We use the word love interchangeably for Pret A Manger sandwiches and the man we marry. And love is what I felt for the James Bond films. It was unconditional.
By the age of 10 I knew the films by heart, and could tell them apart with my eyes closed, literally.
THE NAME IS BOND. JAMES BOND. OR IS IT? 007 IN THE 2000S BY POLINA SIMAKOVA AKA AGRIPPINA DOMANSKI 34THPARALLEL MAGAZINE ISSUE 42
I have been brought up on James Bond movies as much as on Tove Jansson’s Moomin stories, Leonard Cohen’s songs, and my mother’s blackcurrant jam. The James Bond movies were a special point of connection with my father, and all that was masculine.
I would like to say that my father was an avid cinema fan who went on to introduce me to Hitchcock and Federico Fellini, but he was not.

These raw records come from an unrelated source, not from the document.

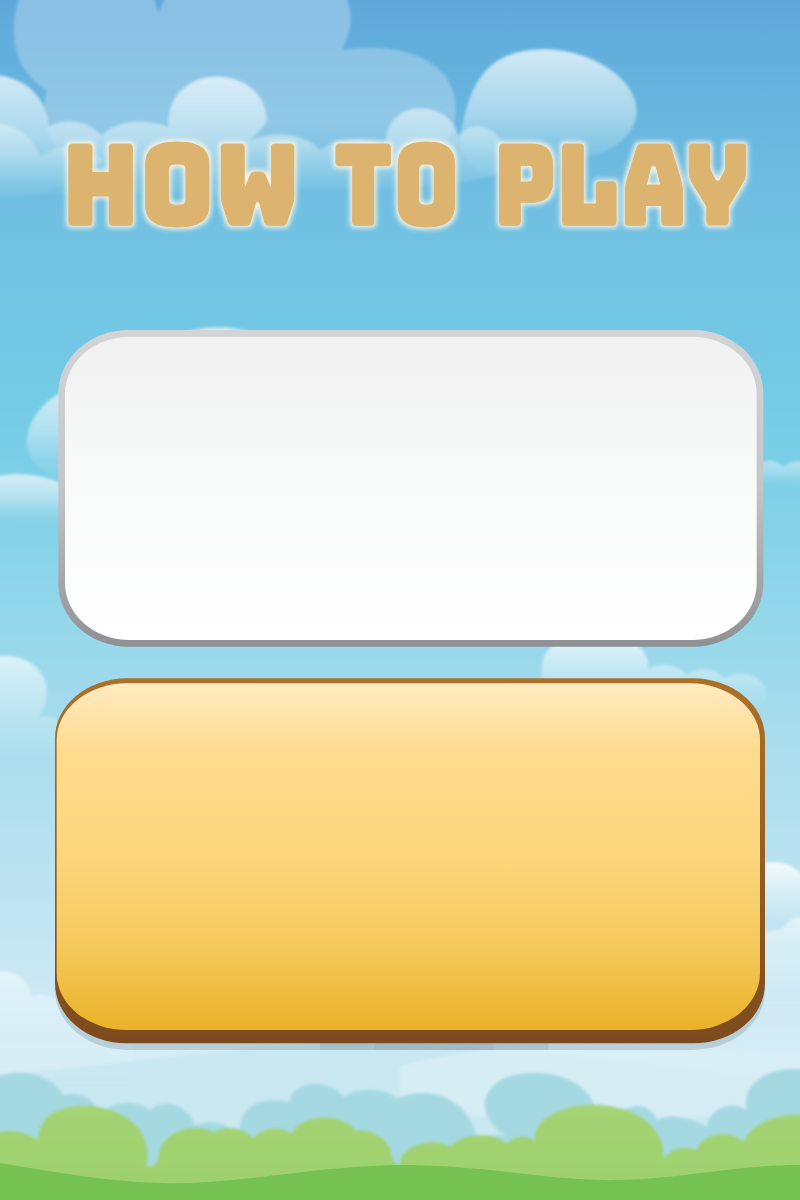
<!DOCTYPE html>
<html lang="en">
<head>
<meta charset="utf-8">
<title>How to Play</title>
<link rel="stylesheet" href="https://fonts.googleapis.com/css2?family=Bungee&display=swap">
<style>
:root{
  --sky-top:#5ea9da; --sky-high:#70bfe2; --sky-mid:#73cce5; --sky-low:#a9ddee; --sky-base:#d6edf7;
  --title:#dcb470; --glow:#fdf6e2;
  --bush-far:#a5d9e1; --bush-near:#a2d271; --grass:#75c152; --haze:#c4e5ef;
  --white-edge-top:#d3d4d6; --white-edge-low:#8f9093;
  --gold-edge-top:#ac7128; --gold-edge-low:#7d4a1d;
}
*{margin:0;padding:0;box-sizing:border-box}
html,body{width:800px;height:1200px;overflow:hidden;background:var(--sky-mid)}
.screen{position:relative;width:800px;height:1200px;overflow:hidden}
.scenery,.panels,.title{position:absolute;left:0;top:0;width:800px;height:1200px;display:block}
.title{font-size:0;font-weight:400}
.title svg{display:block;width:800px;height:1200px}
.title text{font-family:"Bungee","Arial Black",sans-serif;font-size:68px;fill:var(--title);stroke:var(--title);stroke-width:.6;stroke-linejoin:round}
</style>
</head>
<body>
<main class="screen">
  <svg class="scenery" viewBox="0 0 480 720" aria-hidden="true">
    <defs>
      <linearGradient id="sky" x1="0" y1="0" x2="0" y2="1">
        <stop offset="0" stop-color="var(--sky-top)"/>
        <stop offset=".17" stop-color="var(--sky-high)"/>
        <stop offset=".34" stop-color="var(--sky-mid)"/>
        <stop offset=".45" stop-color="#86d3e8"/>
        <stop offset=".62" stop-color="var(--sky-low)"/>
        <stop offset=".78" stop-color="#c3e5f2"/>
        <stop offset=".88" stop-color="var(--sky-base)"/>
      </linearGradient>
      <linearGradient id="far-cloud" gradientUnits="userSpaceOnUse" x1="0" y1="0" x2="0" y2="112">
        <stop offset="0" stop-color="#a3cdea" stop-opacity=".62"/>
        <stop offset=".65" stop-color="#a9d3ec" stop-opacity=".62"/>
        <stop offset="1" stop-color="#a9d8ed" stop-opacity="0"/>
      </linearGradient>
      <linearGradient id="puff" x1="0" y1="0" x2="0" y2="1">
        <stop offset="0" stop-color="#eef8fc" stop-opacity=".8"/>
        <stop offset=".5" stop-color="#d3edf6" stop-opacity=".6"/>
        <stop offset="1" stop-color="#a9dcee" stop-opacity=".06"/>
      </linearGradient>
      <linearGradient id="low-puff" x1="0" y1="0" x2="0" y2="1">
        <stop offset="0" stop-color="#fff" stop-opacity=".88"/>
        <stop offset="1" stop-color="#e3f4fa" stop-opacity=".05"/>
      </linearGradient>
      <linearGradient id="near-bush" x1="0" y1="0" x2="0" y2="1">
        <stop offset="0" stop-color="#a5d374"/>
        <stop offset="1" stop-color="#9bd06a"/>
      </linearGradient>
      <filter id="soft" x="-10%" y="-10%" width="120%" height="120%"><feGaussianBlur stdDeviation=".9"/></filter>
    </defs>

    <rect width="480" height="720" fill="url(#sky)"/>

    <g id="high-clouds" filter="url(#soft)">
      <path fill="url(#far-cloud)" d="M14 -6C4 12 6 42 28 54C22 76 34 98 60 106H236C262 100 276 82 273 60C270 38 244 24 205 30C212 18 212 6 206 -6H101L95 8L91 -6Z"/>
      <path fill="url(#puff)" d="M-4 45C14 46 28 57 29 76C40 70 54 73 61 81C68 74 82 70 101 76C100 58 113 46 130 46C148 46 160 58 160 72C158 78 152 82 150 84C164 78 184 80 192 90C204 82 222 82 232 88C230 74 240 65 252 65C264 65 274 73 275 82C280 74 290 74 297 80C304 86 304 96 302 104C260 116 210 112 160 114C110 120 50 112 -4 120Z"/>
      <path fill="url(#puff)" d="M276 82C281 58 286 34 318 30C350 26 382 46 382 66C382 82 366 93 346 95C334 104 308 108 292 106C284 102 276 94 276 82Z"/>
      <path fill="url(#puff)" opacity=".55" d="M-4 74C12 74 20 84 24 94C38 84 52 88 62 96C48 110 20 120 -4 118Z"/>
    </g>

    <g id="middle-clouds" filter="url(#soft)">
      <path fill="url(#puff)" d="M108 202C116 195 144 194 154 202V220H108Z"/>
      <path fill="url(#puff)" d="M52 230C30 234 16 250 16 266C17 280 30 288 52 290Z"/>
      <path fill="url(#puff)" d="M-4 286C14 282 32 286 52 296V310C34 316 14 316 -4 312Z"/>
      <path fill="url(#puff)" opacity=".6" d="M448 282C458 274 466 276 470 280C474 276 480 276 484 278V292C470 291 460 290 448 289Z"/>
    </g>

    <g id="low-clouds" filter="url(#soft)">
      <path fill="url(#low-puff)" opacity=".75" d="M-4 394C14 391 28 401 28 415C28 422 26 427 23 430C32 428 38 434 40 442V456H-4Z"/>
      <path fill="url(#low-puff)" opacity=".9" d="M325 400C326 388 338 380 356 380C376 380 390 388 389 401C398 397 407 399 412 405C420 399 430 401 434 407C446 400 460 407 460 417C460 423 452 426 440 426H340C330 420 324 410 325 400Z"/>
      <path fill="url(#low-puff)" d="M450 520C466 513 480 520 486 530V556C470 552 460 550 450 550Z"/>
      <path fill="url(#low-puff)" opacity=".55" d="M-4 584C8 580 18 588 19 598C30 594 42 602 44 612C58 610 72 618 80 628V650H-4Z"/>
      <path fill="url(#low-puff)" opacity=".6" d="M440 566C452 556 468 562 472 554C478 548 484 552 484 552V610H440Z"/>
    </g>

    <g id="hills" filter="url(#soft)">
      <path fill="var(--haze)" opacity=".75" d="M-4 645C60 640 110 632 170 627C260 624 360 634 484 650V724H-4Z"/>
      <path fill="#d9eff7" opacity=".75" d="M240 640C300 622 400 622 484 634V670H240Z"/>
      <path fill="var(--bush-far)" d="M-6 648C8 640 30 643 38 657C48 654 57 660 60 668C68 660 82 660 90 666C98 659 112 662 117 675C128 671 138 675 144 681C142 665 156 657 174 661C174 650 196 645 206 658C218 651 232 654 238 659C256 651 280 657 286 682C294 681 300 680 304 682C284 670 288 650 308 645C332 640 356 650 357 667C362 663 368 664 372 668C380 660 392 664 394 672C404 667 416 672 424 676C426 664 440 660 448 666C444 650 462 638 486 642V724H-6Z"/>
      <path fill="url(#near-bush)" d="M-6 681C4 676 16 679 23 684C22 668 40 661 58 664C78 667 92 680 88 699C90 701 92 700 95 696C94 682 112 672 128 679C138 674 148 678 152 683C158 675 170 676 175 680C182 667 206 668 213 678C224 677 236 685 235 695C238 699 240 700 240 697C242 686 262 682 270 688C278 679 296 679 304 686C310 680 318 681 321 685C318 670 342 661 362 663C384 665 400 678 398 696C402 688 412 687 418 690C420 680 438 677 446 685C452 672 470 667 486 669V724H-6Z"/>
    </g>
    <path id="meadow" fill="var(--grass)" d="M0 698C34 703 60 709 100 710C150 710 190 699 246 699C300 700 330 709 372 708C412 707 440 699 480 699V720H0Z"/>
  </svg>

  <svg class="panels" viewBox="0 0 480 720" aria-hidden="true">
    <defs>
      <linearGradient id="white-edge" x1="0" y1="0" x2="0" y2="1">
        <stop offset="0" stop-color="var(--white-edge-top)"/>
        <stop offset=".5" stop-color="#c3c5c9"/>
        <stop offset="1" stop-color="var(--white-edge-low)"/>
      </linearGradient>
      <linearGradient id="white-face" x1="0" y1="0" x2="0" y2="1">
        <stop offset="0" stop-color="#f1f1f1"/>
        <stop offset=".5" stop-color="#f9fafa"/>
        <stop offset="1" stop-color="#fff"/>
      </linearGradient>
      <linearGradient id="gold-edge" x1="0" y1="0" x2="0" y2="1">
        <stop offset="0" stop-color="var(--gold-edge-top)"/>
        <stop offset="1" stop-color="var(--gold-edge-low)"/>
      </linearGradient>
      <linearGradient id="gold-face" x1="0" y1="0" x2="0" y2="1">
        <stop offset="0" stop-color="#ffebc1"/>
        <stop offset=".2" stop-color="#ffdb8e"/>
        <stop offset=".5" stop-color="#fdd67b"/>
        <stop offset=".75" stop-color="#f5c95d"/>
        <stop offset="1" stop-color="#eab229"/>
      </linearGradient>
    </defs>
    <g id="white-panel">
      <rect x="35" y="198" width="423" height="190" rx="42" ry="38" fill="url(#white-edge)"/>
      <rect x="39" y="202" width="415" height="182" rx="39" ry="34" fill="url(#white-face)"/>
    </g>
    <g id="gold-panel">
      <rect x="33" y="420" width="426" height="210" rx="44" ry="36" fill="#7d97a0" opacity=".35"/>
      <path d="M192 625H329V630H192Z" fill="#8fa9b4" opacity=".35"/>
      <path d="M225 625H296V630H225Z" fill="#8fa9b4" opacity=".25"/>
      <rect x="33" y="407" width="426" height="219" rx="43" ry="36" fill="url(#gold-edge)"/>
      <rect x="34" y="410" width="422" height="208" rx="42" ry="34" fill="url(#gold-face)"/>
    </g>
  </svg>

  <h1 class="title">
    <svg viewBox="0 0 480 720" role="img" aria-label="How to play">
      <defs>
        <filter id="title-glow" filterUnits="userSpaceOnUse" x="20" y="66" width="450" height="90">
          <feMorphology in="SourceAlpha" operator="dilate" radius="1.1" result="spread"/>
          <feGaussianBlur in="spread" stdDeviation="1.5" result="halo"/>
          <feFlood flood-color="var(--glow)" flood-opacity=".95"/>
          <feComposite in2="halo" operator="in" result="glow"/>
          <feMerge><feMergeNode in="glow"/><feMergeNode in="SourceGraphic"/></feMerge>
        </filter>
      </defs>
      <g filter="url(#title-glow)">
        <text x="37" y="135" textLength="143" lengthAdjust="spacingAndGlyphs">HOW</text>
        <text x="200" y="135" textLength="76" lengthAdjust="spacingAndGlyphs">TO</text>
        <text x="296" y="135" textLength="154" lengthAdjust="spacingAndGlyphs">PLAY</text>
      </g>
    </svg>
  </h1>
</main>
</body>
</html>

He did watch a lot of movies, in part because he was lonely and in part to relax after work. At that stage my parents were no longer a couple. He didn’t care much what he watched, as far as I can remember, but James Bond in its abundance of action, plot diversity, and humour matched his mood most of the times. I think he would agree with Christoph Waltz that ‘Bond movies [are] practi…